‘Goodfellas’ actor, as deputy sheriff, had right to weapon, chief says


STOWE, Vt. (AP) – “Goodfellas” actor Paul Sorvino, who pulled a gun on his daughter’s ex-boyfriend in a confrontation, was allowed to carry it and never pointed it at the man, according to Police Chief Ken Kaplan.

Sorvino, 67, was ready to fire a warning shot during the Jan. 3 incident involving daughter Amanda Sorvino and ex-boyfriend Daniel Snee, 21, who was threatening her and trying to get into her Stowe Motel room.

Sorvino, a deputy sheriff in Pennsylvania, is entitled to carry a weapon from state to state, Kaplan said.

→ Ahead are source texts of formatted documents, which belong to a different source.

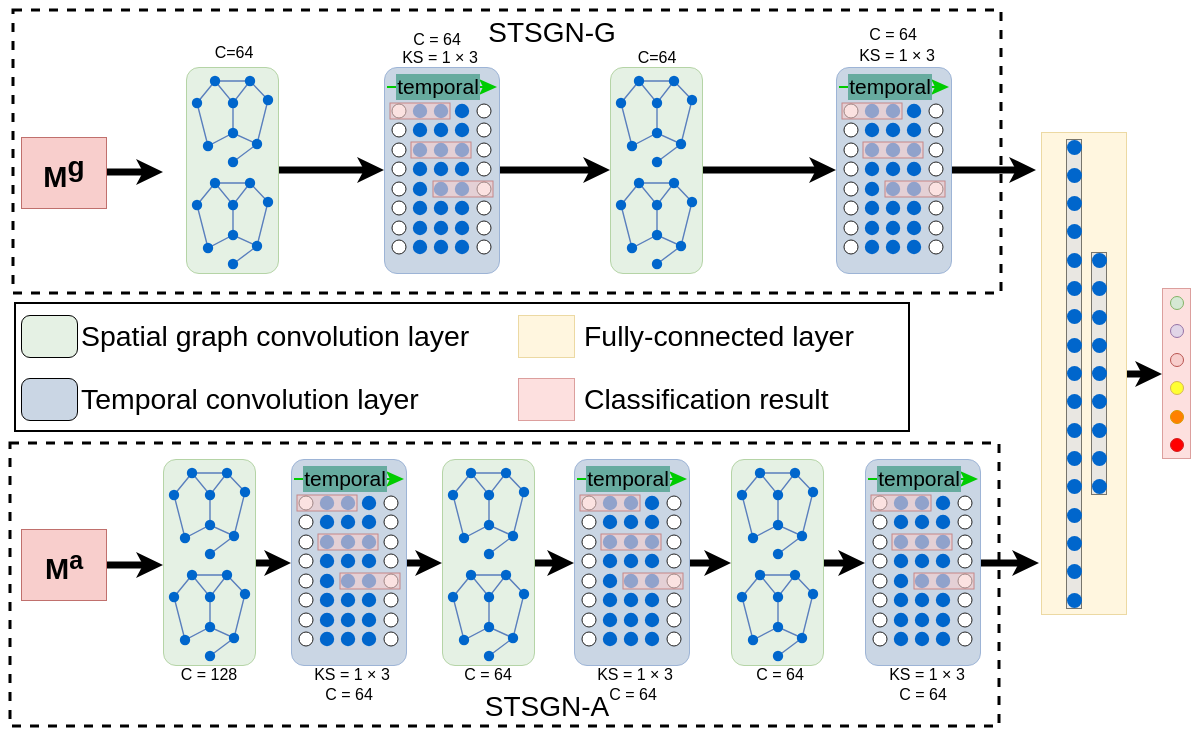
<!DOCTYPE html>
<html lang="en">
<head>
<meta charset="utf-8">
<title>STSGN architecture</title>
<style>
:root {
  --ink: #000;
  --node: #0066cc;
  --edge: #5a7fbd;
  --spatial: #e5f1e4; --spatial-line: #b5d4a6;
  --temporal: #cad6e4; --temporal-line: #9db4d6;
  --dense: #fff6df; --dense-line: #ecd9a3;
  --result: #fde0df; --result-line: #dc9f9d;
  --input: #f8cecc; --input-line: #c0706d;
  --tag: #67ab9f;
  --flow: #00cc00;
}
* { box-sizing: border-box; margin: 0; padding: 0; }
body { width: 1200px; height: 736px; overflow: hidden; background: #fff; }
.diagram { position: relative; width: 1200px; height: 736px; overflow: hidden; color: var(--ink); font-family: "Liberation Sans", Arial, sans-serif; }
.wiring { position: absolute; left: 0; top: 0; }
.frame { fill: none; stroke: var(--ink); stroke-width: 3; stroke-dasharray: 9 9; }
.arrows { fill: none; stroke: var(--ink); stroke-width: 7; }
.arrows path { marker-end: url(#head); }

.title, .label { position: absolute; transform: translate(-50%, -50%); white-space: nowrap; font-weight: 400; line-height: 1; }
.title { font-size: 28px; }
.label { font-size: 16px; }

.input { position: absolute; left: 21px; width: 86px; height: 72px; display: flex; align-items: center; justify-content: center; padding-top: 8px; background: var(--input); border: 1px solid var(--input-line); font-size: 29px; font-weight: 700; line-height: 1; }
.input sup { position: relative; top: -10px; font-size: 28px; line-height: 1; vertical-align: baseline; }
.input .small { font-size: 25px; top: -9px; }

.layer { position: absolute; height: 207px; border: 1px solid; border-radius: 13px; }
.layer svg { position: absolute; left: -1px; top: -1px; }
.spatial { width: 93px; background: var(--spatial); border-color: var(--spatial-line); }
.temporal { width: 116px; background: var(--temporal); border-color: var(--temporal-line); }
.temporal b { position: absolute; left: 11px; top: 6px; width: 84px; height: 26px; background: var(--tag); font-size: 21px; font-weight: 400; line-height: 25px; text-align: center; }
.top .layer { top: 67px; }
.bottom .layer { top: 459px; }

.legend { position: absolute; left: 14px; top: 302px; width: 896px; height: 130px; padding: 11px 0 0 5px; border: 2px solid var(--ink); display: grid; grid-template-columns: 497px 1fr; grid-template-rows: 43px 43px; row-gap: 20px; list-style: none; font-size: 28.4px; line-height: 1; white-space: nowrap; }
.legend li { display: flex; align-items: center; gap: 3px; }
.legend li.wide { gap: 9px; }
.swatch { width: 57px; height: 43px; border: 1px solid; }
.swatch.spatial, .swatch.temporal { width: 57px; border-radius: 9px; }
.dense { background: var(--dense); border-color: var(--dense-line); }
.result { background: var(--result); border-color: var(--result-line); }

.dense-layer { position: absolute; left: 1041px; top: 132px; width: 86px; height: 483px; border: 1px solid var(--dense-line); display: flex; align-items: center; gap: 9px; padding-left: 24px; }
.units { width: 16px; height: 470px; display: flex; flex-direction: column; justify-content: space-between; align-items: center; background: #e9e7e2; border: 1px solid #77756c; }
.units.short { height: 243px; }
.units i { width: 15px; height: 15px; flex: none; border-radius: 50%; background: var(--node); }
.classes { position: absolute; left: 1162px; top: 288px; width: 29px; height: 171px; border: 1px solid var(--result-line); padding: 7px 0 6px; display: flex; flex-direction: column; justify-content: space-between; align-items: center; }
.classes i { width: 14px; height: 14px; border-radius: 50%; border: 1px solid; }
</style>
</head>
<body>
<main class="diagram">
  <svg class="wiring" width="1200" height="736" viewBox="0 0 1200 736" aria-hidden="true">
    <defs>
      <marker id="head" markerUnits="userSpaceOnUse" markerWidth="27" markerHeight="27" refX="12" refY="13" orient="auto">
        <polygon points="0,0 27,13 0,26 7,13"/>
      </marker>
      <g id="skeleton">
        <path d="M11 36L29 14H64L82 33L71 77L47 66L22 79L11 36M29 14L47 36L64 14M47 36V66M71 77L47 95" fill="none" stroke="var(--edge)" stroke-width="1.4"/>
        <g fill="var(--node)">
          <circle cx="29" cy="14" r="5.2"/><circle cx="64" cy="14" r="5.2"/><circle cx="11" cy="36" r="5.2"/>
          <circle cx="47" cy="36" r="5.2"/><circle cx="82" cy="33" r="5.2"/><circle cx="47" cy="66" r="5.2"/>
          <circle cx="22" cy="79" r="5.2"/><circle cx="71" cy="77" r="5.2"/><circle cx="47" cy="95" r="5.2"/>
        </g>
      </g>
      <g id="graphs"><use href="#skeleton"/><use href="#skeleton" y="102"/></g>
      <g id="step">
        <g fill="#fff" stroke="#222"><circle cx="15" cy="0" r="7"/><circle cx="100" cy="0" r="7"/></g>
        <g fill="var(--node)"><circle cx="36" cy="0" r="7.2"/><circle cx="57" cy="0" r="7.2"/><circle cx="78" cy="0" r="7.2"/></g>
      </g>
      <rect id="kernel" width="60" height="16" fill="#f8cecc" fill-opacity=".58" stroke="#b85450" stroke-opacity=".6"/>
      <g id="sequence">
        <path d="M3 20H100" stroke="var(--flow)" stroke-width="2"/>
        <polygon points="113,20 95,12 99,20 95,28" fill="var(--flow)"/>
        <use href="#step" y="44"/><use href="#step" y="63"/><use href="#step" y="83"/><use href="#step" y="102"/>
        <use href="#step" y="122"/><use href="#step" y="141"/><use href="#step" y="161"/><use href="#step" y="180"/>
        <use href="#kernel" x="6" y="36"/><use href="#kernel" x="27" y="75"/><use href="#kernel" x="49" y="114"/>
      </g>
    </defs>
    <rect class="frame" x="13" y="10" width="988" height="283"/>
    <rect class="frame" x="10" y="443" width="989" height="283"/>
    <g class="arrows">
      <path d="M107 172H148"/><path d="M279 170H369"/><path d="M499 170H595"/><path d="M703 170H821"/><path d="M951 170H1021"/>
      <path d="M107 565H148"/><path d="M256 563H276"/><path d="M407 563H427"/><path d="M535 563H559"/>
      <path d="M690 563H716"/><path d="M824 563H850"/><path d="M981 563H1024"/><path d="M1127 374H1147"/>
    </g>
  </svg>

  <section class="top">
    <h2 class="title" style="left:552px;top:33px">STSGN-G</h2>
    <div class="input" style="top:137px">M<sup>g</sup></div>
    <div class="layer spatial" style="left:186px"><svg width="93" height="207"><use href="#graphs"/></svg></div>
    <div class="layer temporal" style="left:384px"><svg width="116" height="207"><use href="#sequence"/></svg><b>temporal</b></div>
    <div class="layer spatial" style="left:610px"><svg width="93" height="207"><use href="#graphs"/></svg></div>
    <div class="layer temporal" style="left:836px"><svg width="116" height="207"><use href="#sequence"/></svg><b>temporal</b></div>
    <span class="label" style="left:234px;top:53px">C=64</span>
    <span class="label" style="left:437px;top:40px">C = 64</span>
    <span class="label" style="left:440px;top:58px">KS = 1 × 3</span>
    <span class="label" style="left:657px;top:58px">C=64</span>
    <span class="label" style="left:893px;top:35px">C = 64</span>
    <span class="label" style="left:897px;top:56px">KS = 1 × 3</span>
  </section>

  <ul class="legend">
    <li><span class="swatch spatial"></span>Spatial graph convolution layer</li>
    <li class="wide"><span class="swatch dense"></span>Fully-connected layer</li>
    <li><span class="swatch temporal"></span>Temporal convolution layer</li>
    <li class="wide"><span class="swatch result"></span>Classification result</li>
  </ul>

  <section class="bottom">
    <h2 class="title" style="left:547px;top:707px">STSGN-A</h2>
    <div class="input" style="top:529px">M<sup class="small">a</sup></div>
    <div class="layer spatial" style="left:163px"><svg width="93" height="207"><use href="#graphs"/></svg></div>
    <div class="layer temporal" style="left:291px"><svg width="116" height="207"><use href="#sequence"/></svg><b>temporal</b></div>
    <div class="layer spatial" style="left:442px"><svg width="93" height="207"><use href="#graphs"/></svg></div>
    <div class="layer temporal" style="left:574px"><svg width="116" height="207"><use href="#sequence"/></svg><b>temporal</b></div>
    <div class="layer spatial" style="left:731px"><svg width="93" height="207"><use href="#graphs"/></svg></div>
    <div class="layer temporal" style="left:865px"><svg width="116" height="207"><use href="#sequence"/></svg><b>temporal</b></div>
    <span class="label" style="left:209px;top:675px">C = 128</span>
    <span class="label" style="left:352px;top:675px">KS = 1 × 3</span>
    <span class="label" style="left:349px;top:695px">C = 64</span>
    <span class="label" style="left:488px;top:675px">C = 64</span>
    <span class="label" style="left:635px;top:675px">KS = 1 × 3</span>
    <span class="label" style="left:633px;top:695px">C = 64</span>
    <span class="label" style="left:780px;top:675px">C = 64</span>
    <span class="label" style="left:927px;top:675px">KS = 1 × 3</span>
    <span class="label" style="left:923px;top:695px">C = 64</span>
  </section>

  <section class="dense dense-layer">
    <div class="units"><i></i><i></i><i></i><i></i><i></i><i></i><i></i><i></i><i></i><i></i><i></i><i></i><i></i><i></i><i></i><i></i><i></i></div>
    <div class="units short"><i></i><i></i><i></i><i></i><i></i><i></i><i></i><i></i><i></i></div>
  </section>

  <section class="result classes">
    <i style="background:#d5e8d4;border-color:#82b366"></i>
    <i style="background:#e1d5e7;border-color:#9673a6"></i>
    <i style="background:#f8cecc;border-color:#b85450"></i>
    <i style="background:#ffff33;border-color:#d6b656"></i>
    <i style="background:#ff8000;border-color:#d79b00"></i>
    <i style="background:#ff0000;border-color:#d02020"></i>
  </section>
</main>
</body>
</html>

“He expressly stated there was no way through his training that he aimed the gun at this person, he didn’t even threaten him,” Kaplan said of Sorvino. “He just said, ‘I have a gun, I want you to stay away from my daughter, back off’, because the guy was out of control, and he was.”

An affidavit filed by Stowe police officer Frederick Whitcomb said Amanda Sorvino had broken up with Snee earlier that night. Snee threatened to kill her, prompting her to lock herself in a bathroom and call police and her father.

After being arrested, a handcuffed Snee escaped through an open window of a police cruiser and was found hiding in trees behind the motel about an hour later, the affidavit said. He was charged with escape and disorderly conduct.

The affidavit said Snee had a blood alcohol content of 0.175, more than double the legal limit for driving in Vermont.

On Tuesday, a Pennsylvania judge granted Amanda Sorvino a protection-from-abuse order against Snee. Snee, of Effort, Pa., was being held Wednesday at the St. Johnsbury Regional Correctional Facility in lieu of $5,000 bail.

Paul Sorvino was the star of 1982’s “That Championship Season.” His film credits include roles in “Goodfellas” and “The Cooler.”

He is also the father of Mira Sorvino, who won an Oscar for her role in Woody Allen’s 1995 comedy “Mighty Aphrodite.”

AP-ES-01-17-07 1415EST